The result is a mixed bag, a storyline that feels heavily contrived and uninspired offset by an amazing roster of iconic hits performed so well that you want to leap out of your seat and start dancing (which the audience eventually does). Few of the numbers in the show were actually performed or even written when the real event took place. But no matter. This is Broadway and the audience is here for an entertaining evening not a history lesson. Kicking off with “Blue Suede Shoes,” the Carl Perkins composition that skyrocketed Elvis to fame, the song lineup is toe-tapping, hand-clapping wonderful. Among the numbers: “Who Do You Love”, “Folsom Prison Blues,” “That’s All Right,” “Down By the Riverside”, “Sixteen Tons,” “Great Balls of Fire,” “Hound Dog,” “I Walk the Line,” and “Whole Lotta Shakin Goin On.” Each of the performers is featured and, unlike the unrehearsed and raw original recording, these numbers are polished, tight and replete with terrific harmonies.

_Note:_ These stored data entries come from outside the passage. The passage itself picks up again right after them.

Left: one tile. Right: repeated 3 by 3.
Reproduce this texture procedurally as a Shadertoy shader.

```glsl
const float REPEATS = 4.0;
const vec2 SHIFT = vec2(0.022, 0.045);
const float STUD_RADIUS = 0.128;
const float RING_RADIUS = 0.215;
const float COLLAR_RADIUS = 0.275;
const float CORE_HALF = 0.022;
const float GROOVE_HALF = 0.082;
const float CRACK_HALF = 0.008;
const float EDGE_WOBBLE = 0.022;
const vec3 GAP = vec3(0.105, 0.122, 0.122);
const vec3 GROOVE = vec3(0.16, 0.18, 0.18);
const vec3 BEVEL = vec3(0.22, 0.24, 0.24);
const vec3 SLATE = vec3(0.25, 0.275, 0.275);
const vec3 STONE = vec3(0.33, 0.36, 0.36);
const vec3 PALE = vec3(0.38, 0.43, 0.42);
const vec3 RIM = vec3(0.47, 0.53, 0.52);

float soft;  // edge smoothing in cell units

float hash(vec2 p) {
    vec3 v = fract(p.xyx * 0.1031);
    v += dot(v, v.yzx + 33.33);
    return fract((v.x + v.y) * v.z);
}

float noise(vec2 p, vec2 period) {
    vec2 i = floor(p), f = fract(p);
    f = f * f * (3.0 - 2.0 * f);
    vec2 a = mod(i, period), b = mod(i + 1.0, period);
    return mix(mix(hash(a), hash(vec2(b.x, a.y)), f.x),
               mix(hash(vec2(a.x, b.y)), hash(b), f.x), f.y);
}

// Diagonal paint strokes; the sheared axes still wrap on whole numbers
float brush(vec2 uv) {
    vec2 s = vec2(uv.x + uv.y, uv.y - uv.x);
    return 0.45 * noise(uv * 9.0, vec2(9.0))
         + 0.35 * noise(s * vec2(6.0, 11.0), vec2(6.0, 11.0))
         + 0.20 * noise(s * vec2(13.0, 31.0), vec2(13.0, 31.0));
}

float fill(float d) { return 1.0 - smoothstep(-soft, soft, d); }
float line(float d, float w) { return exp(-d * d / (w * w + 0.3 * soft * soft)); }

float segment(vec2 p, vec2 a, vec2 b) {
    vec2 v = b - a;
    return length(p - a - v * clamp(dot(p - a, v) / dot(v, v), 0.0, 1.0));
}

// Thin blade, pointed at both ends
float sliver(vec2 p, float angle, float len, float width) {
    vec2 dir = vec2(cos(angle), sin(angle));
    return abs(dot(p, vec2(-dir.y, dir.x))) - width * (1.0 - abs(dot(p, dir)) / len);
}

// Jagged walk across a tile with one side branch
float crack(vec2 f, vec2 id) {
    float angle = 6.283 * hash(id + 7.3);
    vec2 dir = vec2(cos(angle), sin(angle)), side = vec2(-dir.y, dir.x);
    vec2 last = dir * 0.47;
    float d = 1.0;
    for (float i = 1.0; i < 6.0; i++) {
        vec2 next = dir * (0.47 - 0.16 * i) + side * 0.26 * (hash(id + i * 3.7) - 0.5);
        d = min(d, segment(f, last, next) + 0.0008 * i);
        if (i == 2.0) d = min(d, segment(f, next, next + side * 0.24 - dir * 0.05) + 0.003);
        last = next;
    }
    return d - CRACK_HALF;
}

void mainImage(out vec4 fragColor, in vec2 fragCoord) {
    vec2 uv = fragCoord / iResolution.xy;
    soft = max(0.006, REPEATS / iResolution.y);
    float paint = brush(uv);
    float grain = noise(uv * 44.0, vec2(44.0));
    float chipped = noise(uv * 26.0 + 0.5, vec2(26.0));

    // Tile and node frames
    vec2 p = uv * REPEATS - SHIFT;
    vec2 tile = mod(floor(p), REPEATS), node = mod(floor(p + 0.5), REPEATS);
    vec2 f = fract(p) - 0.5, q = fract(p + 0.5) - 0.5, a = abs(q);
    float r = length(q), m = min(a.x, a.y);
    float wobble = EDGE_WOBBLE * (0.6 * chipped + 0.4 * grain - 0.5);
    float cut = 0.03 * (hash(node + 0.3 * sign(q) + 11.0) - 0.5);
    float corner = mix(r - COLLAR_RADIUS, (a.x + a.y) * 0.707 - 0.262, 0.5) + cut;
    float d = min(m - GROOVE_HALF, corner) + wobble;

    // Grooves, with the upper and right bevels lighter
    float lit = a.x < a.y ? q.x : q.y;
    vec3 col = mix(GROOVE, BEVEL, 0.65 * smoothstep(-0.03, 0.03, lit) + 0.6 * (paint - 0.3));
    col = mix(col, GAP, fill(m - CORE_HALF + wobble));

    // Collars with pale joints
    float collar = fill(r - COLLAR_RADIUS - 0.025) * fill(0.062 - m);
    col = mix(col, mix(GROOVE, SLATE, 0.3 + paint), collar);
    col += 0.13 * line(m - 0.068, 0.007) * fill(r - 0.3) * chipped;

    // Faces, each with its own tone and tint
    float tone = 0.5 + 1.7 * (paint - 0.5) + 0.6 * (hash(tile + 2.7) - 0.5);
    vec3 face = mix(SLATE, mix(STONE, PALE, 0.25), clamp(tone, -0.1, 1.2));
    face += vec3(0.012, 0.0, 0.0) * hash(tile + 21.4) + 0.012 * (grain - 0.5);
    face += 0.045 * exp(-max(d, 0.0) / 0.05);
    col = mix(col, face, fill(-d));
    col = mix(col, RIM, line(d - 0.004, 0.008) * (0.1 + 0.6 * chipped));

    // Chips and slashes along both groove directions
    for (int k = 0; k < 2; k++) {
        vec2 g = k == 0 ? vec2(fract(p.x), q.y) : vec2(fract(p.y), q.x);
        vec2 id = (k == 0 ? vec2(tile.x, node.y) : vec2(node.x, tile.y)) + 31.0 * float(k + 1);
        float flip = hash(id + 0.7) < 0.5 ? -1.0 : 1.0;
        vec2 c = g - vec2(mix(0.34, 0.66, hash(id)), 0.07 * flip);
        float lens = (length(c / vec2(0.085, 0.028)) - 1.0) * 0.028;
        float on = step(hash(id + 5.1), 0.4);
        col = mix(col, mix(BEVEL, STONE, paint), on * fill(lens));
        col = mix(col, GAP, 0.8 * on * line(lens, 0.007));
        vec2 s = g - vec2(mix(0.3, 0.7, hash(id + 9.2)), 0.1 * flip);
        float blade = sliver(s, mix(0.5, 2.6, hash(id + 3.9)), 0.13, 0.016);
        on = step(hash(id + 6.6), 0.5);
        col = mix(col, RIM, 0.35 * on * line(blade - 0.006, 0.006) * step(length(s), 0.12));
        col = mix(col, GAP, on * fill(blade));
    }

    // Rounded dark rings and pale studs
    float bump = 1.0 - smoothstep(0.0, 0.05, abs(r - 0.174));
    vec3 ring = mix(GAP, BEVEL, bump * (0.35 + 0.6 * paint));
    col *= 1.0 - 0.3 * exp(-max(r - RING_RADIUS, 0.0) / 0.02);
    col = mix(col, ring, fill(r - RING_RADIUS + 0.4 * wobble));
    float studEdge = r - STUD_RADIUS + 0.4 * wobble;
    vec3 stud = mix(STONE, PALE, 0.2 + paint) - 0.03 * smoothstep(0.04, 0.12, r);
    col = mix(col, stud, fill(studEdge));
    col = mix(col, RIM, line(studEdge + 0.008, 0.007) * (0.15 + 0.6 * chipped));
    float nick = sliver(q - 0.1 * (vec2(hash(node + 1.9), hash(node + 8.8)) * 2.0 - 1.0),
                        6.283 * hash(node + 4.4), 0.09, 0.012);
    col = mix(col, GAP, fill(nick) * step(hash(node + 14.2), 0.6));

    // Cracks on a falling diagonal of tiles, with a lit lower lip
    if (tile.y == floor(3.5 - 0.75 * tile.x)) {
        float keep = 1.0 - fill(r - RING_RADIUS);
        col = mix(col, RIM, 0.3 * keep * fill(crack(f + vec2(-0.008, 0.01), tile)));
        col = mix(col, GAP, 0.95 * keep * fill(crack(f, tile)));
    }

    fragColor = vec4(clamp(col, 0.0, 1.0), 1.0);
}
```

What makes jukebox musicals soar is that somehow the producers find remarkably talented individuals who can not only sing but play their own instruments. There is no house orchestra. These guys are kicking it all by themselves and at the Colonial, James Barry as Perkins is a treat. He has serious rock and roll chops on the guitar and carries much of the musical thread that ties the evening together. John Countryman is equally adept at the keyboard as the inimitable Jerry Lee Lewis, who serves as the group’s brash young foil, insulting, arrogant, and wildly talented. Scott Moreau does an eerily effective Johnny Cash and Tyler Hunter is a serviceable Elvis, replete with the King’s signature stage moves.
Vince Nappo portrays Sam Phillips, the genius who championed the birth and growth of rock and roll. Nappo is the show’s narrator and the story’s foundational element. He has discovered these rising stars and shaped their early careers but his Sun Records is not big enough or influential enough to hold onto them. By the end of the show, Phillips realizes that fame is indeed fleeting. The studio session is not only a celebration but a portent of the demise of Sun as the center of the nascent rock universe.

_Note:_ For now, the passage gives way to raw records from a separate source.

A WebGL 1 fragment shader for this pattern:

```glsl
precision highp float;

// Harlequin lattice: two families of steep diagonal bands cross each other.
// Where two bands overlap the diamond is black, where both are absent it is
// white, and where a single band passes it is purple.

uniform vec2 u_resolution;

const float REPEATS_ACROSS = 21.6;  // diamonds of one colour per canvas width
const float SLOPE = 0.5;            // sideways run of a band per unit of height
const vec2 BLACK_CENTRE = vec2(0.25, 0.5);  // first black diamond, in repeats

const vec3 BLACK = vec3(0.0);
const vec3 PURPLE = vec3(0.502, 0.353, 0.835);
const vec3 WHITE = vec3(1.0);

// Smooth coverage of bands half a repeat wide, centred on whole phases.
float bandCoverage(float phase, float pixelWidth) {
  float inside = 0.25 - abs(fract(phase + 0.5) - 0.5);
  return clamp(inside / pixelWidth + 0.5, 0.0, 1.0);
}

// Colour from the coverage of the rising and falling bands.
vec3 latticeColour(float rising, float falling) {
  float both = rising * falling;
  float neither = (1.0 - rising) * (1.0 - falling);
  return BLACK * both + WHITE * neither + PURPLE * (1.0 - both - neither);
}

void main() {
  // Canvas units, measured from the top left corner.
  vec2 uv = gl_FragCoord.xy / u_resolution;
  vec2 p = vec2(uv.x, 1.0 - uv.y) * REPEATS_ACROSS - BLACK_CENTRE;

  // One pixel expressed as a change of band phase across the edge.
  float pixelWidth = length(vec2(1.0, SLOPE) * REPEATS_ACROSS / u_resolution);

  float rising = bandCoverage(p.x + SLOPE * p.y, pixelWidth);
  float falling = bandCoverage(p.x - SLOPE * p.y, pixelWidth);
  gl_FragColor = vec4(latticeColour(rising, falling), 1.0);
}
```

The show is a tight ninety-plus minutes without an intermission.The ending seems so abrupt that the producers felt obliged to add a sort of built-in encore in which colorful sequined jackets descend from the rafters for each of the performers who then sing a few more classics, urge the audience out of its seat to sing along and dance, and allow for the inevitable sparkling glitter to fall from the sky. The audience, mostly gray-haired seniors and aging baby boomers, walked out with smiles on their faces, as did I. It is, as I said, a fun evening. But throughout the evening, I had the uneasy feeling that a PBS fundraiser would break out at any minute.

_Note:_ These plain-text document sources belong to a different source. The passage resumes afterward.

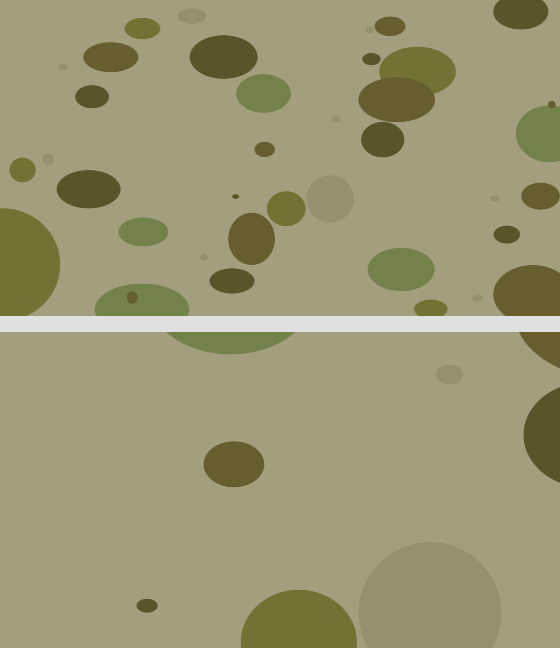
Top: the whole. Bottom: its middle third, enlarged.
Reproduce this pattern procedurally as a WebGL 2 fragment shader.

```glsl
#version 300 es
precision highp float;
// Camouflage of scattered flat ellipses in olive, brown and green on khaki.

uniform vec2 u_resolution;
out vec4 outColor;

const vec3 KHAKI = vec3(0.638, 0.620, 0.490);
const vec3 SHADE = vec3(0.585, 0.565, 0.440);
const vec3 GREEN = vec3(0.450, 0.505, 0.295);
const vec3 OLIVE = vec3(0.445, 0.447, 0.200);
const vec3 BROWN = vec3(0.402, 0.370, 0.188);
const vec3 DARK  = vec3(0.343, 0.335, 0.163);

const vec2 SPREAD = vec2(0.75488, 0.56984); // even low-discrepancy step
const float JITTER = 0.05;                  // random shift, share of canvas
const float NARROW = 0.92;                  // stretch limits of the ellipses
const float WIDE = 1.36;

float hash(vec2 p) {
    return fract(sin(dot(p, vec2(127.1, 311.7))) * 43758.5453);
}

// Approximate signed distance to an axis-aligned ellipse.
float ellipseDistance(vec2 p, vec2 radii) {
    return (length(p / radii) - 1.0) * min(radii.x, radii.y);
}

// Coverage of one layer: sizes fall from largest to smallest by index.
float spotLayer(vec2 pos, float aspect, vec2 start, int count,
                float smallest, float largest, float falloff) {
    float nearest = 1e3;
    for (int i = 0; i < count; i++) {
        float index = float(i);
        vec2 seed = start * 17.0 + index;
        vec2 jitter = vec2(hash(seed), hash(seed + 5.3)) - 0.5;
        vec2 center = fract(start + index * SPREAD) + JITTER * jitter;
        center.x *= aspect;

        float rank = 1.0 - index / float(count - 1);
        float radius = mix(smallest, largest, pow(rank, falloff));
        float stretch = mix(NARROW, WIDE, hash(seed + 9.1));
        vec2 radii = radius * vec2(stretch, 1.0 / stretch);
        nearest = min(nearest, ellipseDistance(pos - center, radii));
    }
    float halfEdge = 0.5 / u_resolution.y;
    return 1.0 - smoothstep(-halfEdge, halfEdge, nearest);
}

void main() {
    // Canvas height is one unit.
    vec2 pos = gl_FragCoord.xy / u_resolution.y;
    float aspect = u_resolution.x / u_resolution.y;

    // Paint from the faintest layer up to the darkest.
    vec3 color = KHAKI;
    color = mix(color, SHADE, spotLayer(pos, aspect, vec2(0.60, 0.36), 9, 0.012, 0.075, 8.0));
    color = mix(color, GREEN, spotLayer(pos, aspect, vec2(0.23, 0.00), 5, 0.060, 0.110, 1.0));
    color = mix(color, OLIVE, spotLayer(pos, aspect, vec2(0.007, 0.18), 6, 0.040, 0.180, 4.0));
    color = mix(color, BROWN, spotLayer(pos, aspect, vec2(0.935, 0.09), 9, 0.012, 0.108, 1.3));
    color = mix(color, DARK, spotLayer(pos, aspect, vec2(0.40, 0.83), 9, 0.009, 0.086, 0.8));

    outColor = vec4(color, 1.0);
}
```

Glenn Rifkin is a veteran journalist and author who has covered business for many publications including The New York Times for more than 25 years. Among his books are Radical Marketing and The Ultimate Entrepreneur. His efforts as an arts critic represent a new and exciting direction.